··· EXERCISE MATERIAL ···
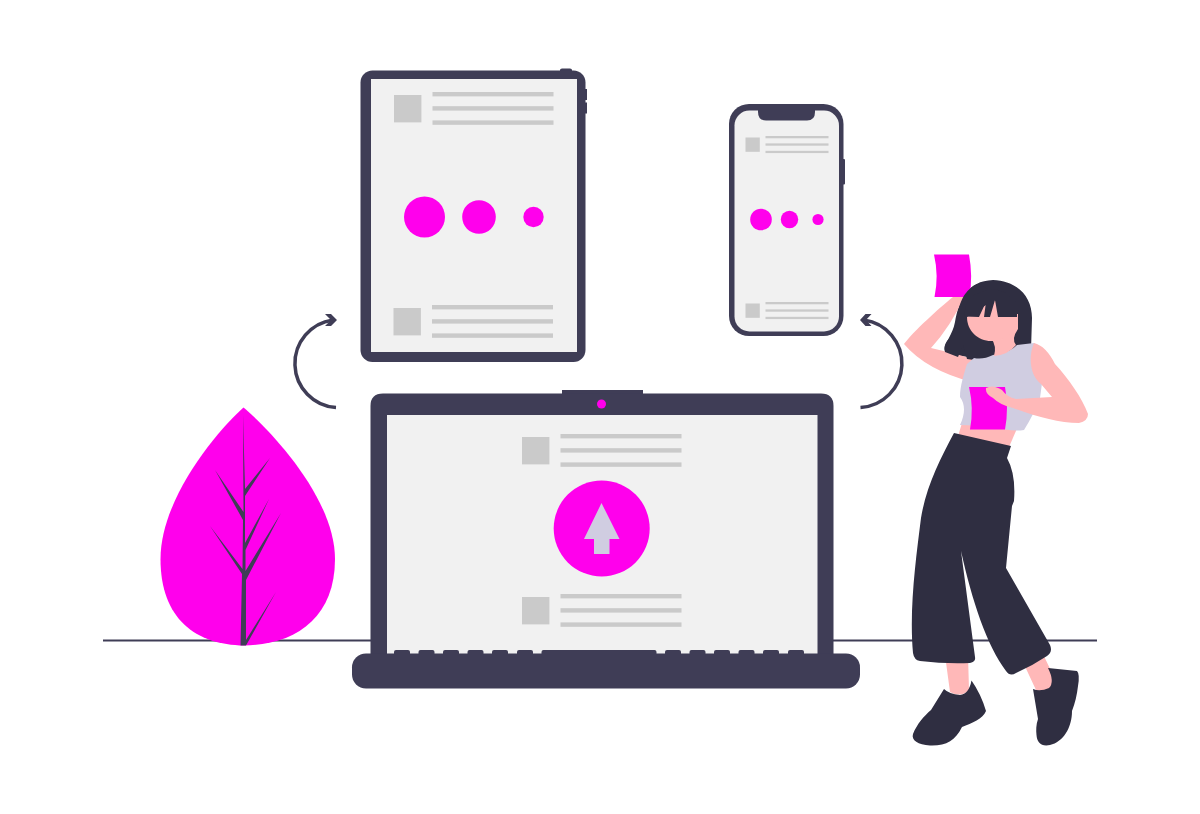
<!DOCTYPE html>
<html lang="en">
<head>
<meta charset="utf-8">
<title>Syncing files across devices</title>
<style>
:root {
  --accent: #ff00ec;
  --frame: #3f3d56;
  --dark: #2f2e41;
  --screen: #f1f1f1;
  --line: #cacaca;
  --shirt: #d0cde1;
  --skin: #ffb8b8;
}
html, body { margin: 0; height: 100%; overflow: hidden; background: #fff; }
svg { display: block; width: 1200px; height: 814px; }
.accent { fill: var(--accent); }
.frame { fill: var(--frame); }
.dark { fill: var(--dark); }
.screen { fill: var(--screen); }
.line { fill: var(--line); }
.shirt { fill: var(--shirt); }
.skin { fill: var(--skin); }
.stroke { fill: none; stroke: var(--frame); stroke-width: 3.5; }
</style>
</head>
<body>
<svg viewBox="0 0 1200 814" role="img" aria-label="A woman with sheets of paper beside a laptop that sends content to a tablet and a phone">
  <defs>
    <g id="list-item" class="line">
      <rect width="27.4" height="27.4" y="3"/>
      <rect x="38.5" width="121" height="4.4"/>
      <rect x="38.5" y="14.2" width="121" height="4.4"/>
      <rect x="38.5" y="28.4" width="121" height="4.4"/>
    </g>
    <g id="list-item-small" class="line">
      <rect y="1.5" width="14.3" height="14.3"/>
      <rect x="20" width="63" height="2.3"/>
      <rect x="20" y="7.4" width="63" height="2.3"/>
      <rect x="20" y="14.8" width="63" height="2.3"/>
    </g>
    <path id="key" d="M0 657V652Q0 650 2 650H14Q16 650 16 652V657Z"/>
  </defs>

  <rect id="ground" class="frame" x="103" y="639.5" width="994" height="2"/>

  <g id="leaf">
    <path class="accent" d="M335 559C335 619 294 645 244 645.500C196 645 160.500 619 160.500 559C160.500 497 220 428 243.500 407.500C268 428 335 497 335 559Z"/>
    <path class="frame" d="M240.500 645.500L242 574L210 526L242.500 569L243 520L215 470L243.500 512L243 415L245 489L270 458L245 496L245 543L269 499L245.500 550L245.500 571L281 513L246 580L246 640L276 592L246 645.500Z"/>
  </g>

  <g id="tablet">
    <path class="frame" d="M560 72V70Q560 68.500 562 68.500H570Q572 68.500 572 70V72ZM584 89H587V100H584ZM584 102.500H587V113.500H584Z"/>
    <rect class="frame" x="360.500" y="70.500" width="225" height="291.500" rx="12"/>
    <rect class="screen" x="371" y="79" width="206" height="273"/>
    <use href="#list-item" x="394" y="92"/>
    <use href="#list-item" x="393.500" y="305"/>
    <g class="accent">
      <circle cx="424.500" cy="217" r="20.500"/>
      <circle cx="479" cy="217" r="16.800"/>
      <circle cx="533.500" cy="217" r="10.200"/>
    </g>
  </g>

  <g id="phone">
    <rect class="frame" x="840" y="159" width="5" height="25.500" rx="1"/>
    <rect class="frame" x="729" y="104" width="114.500" height="232" rx="20"/>
    <rect class="screen" x="734.500" y="110.500" width="104.500" height="221" rx="15"/>
    <path class="frame" d="M758 108H815V112Q815 120.500 807 120.500H766Q758 120.500 758 112Z"/>
    <use href="#list-item-small" x="745.500" y="136"/>
    <use href="#list-item-small" x="745.500" y="302"/>
    <g class="accent">
      <circle cx="761" cy="219.500" r="10.800"/>
      <circle cx="789.500" cy="219.500" r="8.700"/>
      <circle cx="818" cy="219.500" r="5.600"/>
    </g>
  </g>

  <g id="sync-arrows">
    <path class="stroke" d="M336 407.500A44 44 0 0 1 333 320"/>
    <path class="frame" d="M325 314H331L337 320L331 326H325L331 320Z"/>
    <path class="stroke" d="M860.500 407.500A44 44 0 0 0 864 320"/>
    <path class="frame" d="M871.500 314H865.500L860 320L865.500 326H871.500L866 320Z"/>
  </g>

  <g id="laptop">
    <rect class="frame" x="562" y="390" width="81" height="10"/>
    <path class="frame" d="M370.500 660V406Q370.500 393.500 383 393.500H821Q833.500 393.500 833.500 406V660Z"/>
    <rect class="screen" x="387" y="415" width="430.500" height="245"/>
    <circle class="accent" cx="601.500" cy="404" r="4.500"/>
    <use href="#list-item" x="522" y="434"/>
    <use href="#list-item" x="522" y="594"/>
    <circle class="accent" cx="601.700" cy="528.500" r="48"/>
    <path class="shirt" d="M601.500 503L619.500 539H609.500V554H594V539H584Z"/>
    <g class="frame">
      <rect x="352" y="653.500" width="508" height="35" rx="14"/>
      <rect x="541.500" y="650" width="115" height="8" rx="2"/>
      <use href="#key" x="394"/>
      <use href="#key" x="418.500"/>
      <use href="#key" x="443"/>
      <use href="#key" x="467.500"/>
      <use href="#key" x="492"/>
      <use href="#key" x="517"/>
      <use href="#key" x="665"/>
      <use href="#key" x="689.500"/>
      <use href="#key" x="714"/>
      <use href="#key" x="738.500"/>
      <use href="#key" x="763"/>
      <use href="#key" x="788"/>
    </g>
  </g>

  <g id="woman">
    <path id="legs" class="skin" d="M945 655H968L969 690Q961 698 950 692ZM1022 660L1042 652L1053 675V688Q1046 694 1036 690Z"/>
    <path id="left-shoe" class="dark" d="M944 689Q949 694 960 695Q969 694 971.500 680.500Q981 694 986 711C983 719 972 723 962 727C955 741 946 746 930 745.500C918 745 911 740 913 734C917 724 924 716 931 710Z"/>
    <path id="right-shoe" class="dark" d="M1033 689Q1040 692 1049 688Q1055 682 1048 668L1077 671Q1080 674 1078 686C1077 695 1075 703 1072 711C1072 728 1063 742 1050 745C1041 747 1037 742 1036.500 735C1036 730 1036 725 1038 719Z"/>
    <path id="midriff" class="skin" d="M963 420L958 436L1009 447L1019 424Z"/>
    <path id="hair-back" class="dark" d="M993 280C1018 281 1032 297 1032 318L1031 350L990 360L946 354C941 345 952 338 955 322C959 300 967 281 993 280Z"/>
    <path id="raised-arm" class="skin" d="M953 297C938 309 914 331 904 344Q926 370 972 382L979 361Q955 353 931 348Q951 326 964 297Z"/>
    <path id="hair-lock" class="dark" d="M958 318Q956 333 947 341Q943 347 945 352L958 357L963 345L967 359L988 362L991 342Z"/>
    <path id="raised-sheet" class="accent" d="M934 254.500H969Q973 276 969.500 297H934.500Q939 276 934 254.500Z"/>
    <path id="hair-overlap" class="dark" d="M958 312Q962 291 977 284L990 290L980 320Z"/>
    <path id="top" class="shirt" d="M974 358Q983 360 993 355Q1011 352 1017 345L1034 343Q1043 349 1045 361L1040 398Q1034 414 1024 430Q1010 432 993 426L960 425Q968 408 960 397C960 386 964 374 967 364Z"/>
    <path id="neck" class="skin" d="M991 338Q997 346 994 356Q1008 355 1016 345Q1011 339 1018 329V314H995Z"/>
    <path id="face" class="skin" d="M967 317C967 331 978 341 991 341C1007 341 1018 331 1017 313L994 300Z"/>
    <path id="fringe" class="dark" d="M965 316.500Q963 298 981 292Q1000 283 1017 303V317H998L995 300L990 317H984L986 302L979 317Z"/>
    <path id="trousers" class="dark" d="M954 433L1011 446L1007 458Q1016 474 1014 501L1012 506L1006 568L1050 645Q1053 652 1047 656Q1032 666 1016 673Q1010 677 1006 671C987 646 972 601 961 551L975 657Q976 662 970 663Q945 664 920 661Q914 660 913 653C909 609 916 558 921 518C926 487 940 459 954 433Z"/>
    <path id="held-sheet" class="accent" d="M969 387H1005Q1009 408 1005 429.500H970Q974 408 969 387Z"/>
    <path id="bent-arm" class="skin" d="M1034 343Q1046 346 1055 364C1069 379 1082 398 1088 414Q1088 421 1079 423C1059 423 1037 417 1013 408Q1000 405 993 398Q985 394 986 388Q993 384 1002 390Q1007 397 1016 399L1052 397L1041 384C1030 376 1028 357 1034 343Z"/>
  </g>
</svg>
</body>
</html>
···
» WHAT YOU HAVE TO DO
Your answer should be each line from the entries that includes the string "shoe".

» TASK OUTPUT
    <path id="left-shoe" class="dark" d="M944 689Q949 694 960 695Q969 694 971.500 680.500Q981 694 986 711C983 719 972 723 962 727C955 741 946 746 930 745.500C918 745 911 740 913 734C917 724 924 716 931 710Z"/>
    <path id="right-shoe" class="dark" d="M1033 689Q1040 692 1049 688Q1055 682 1048 668L1077 671Q1080 674 1078 686C1077 695 1075 703 1072 711C1072 728 1063 742 1050 745C1041 747 1037 742 1036.500 735C1036 730 1036 725 1038 719Z"/>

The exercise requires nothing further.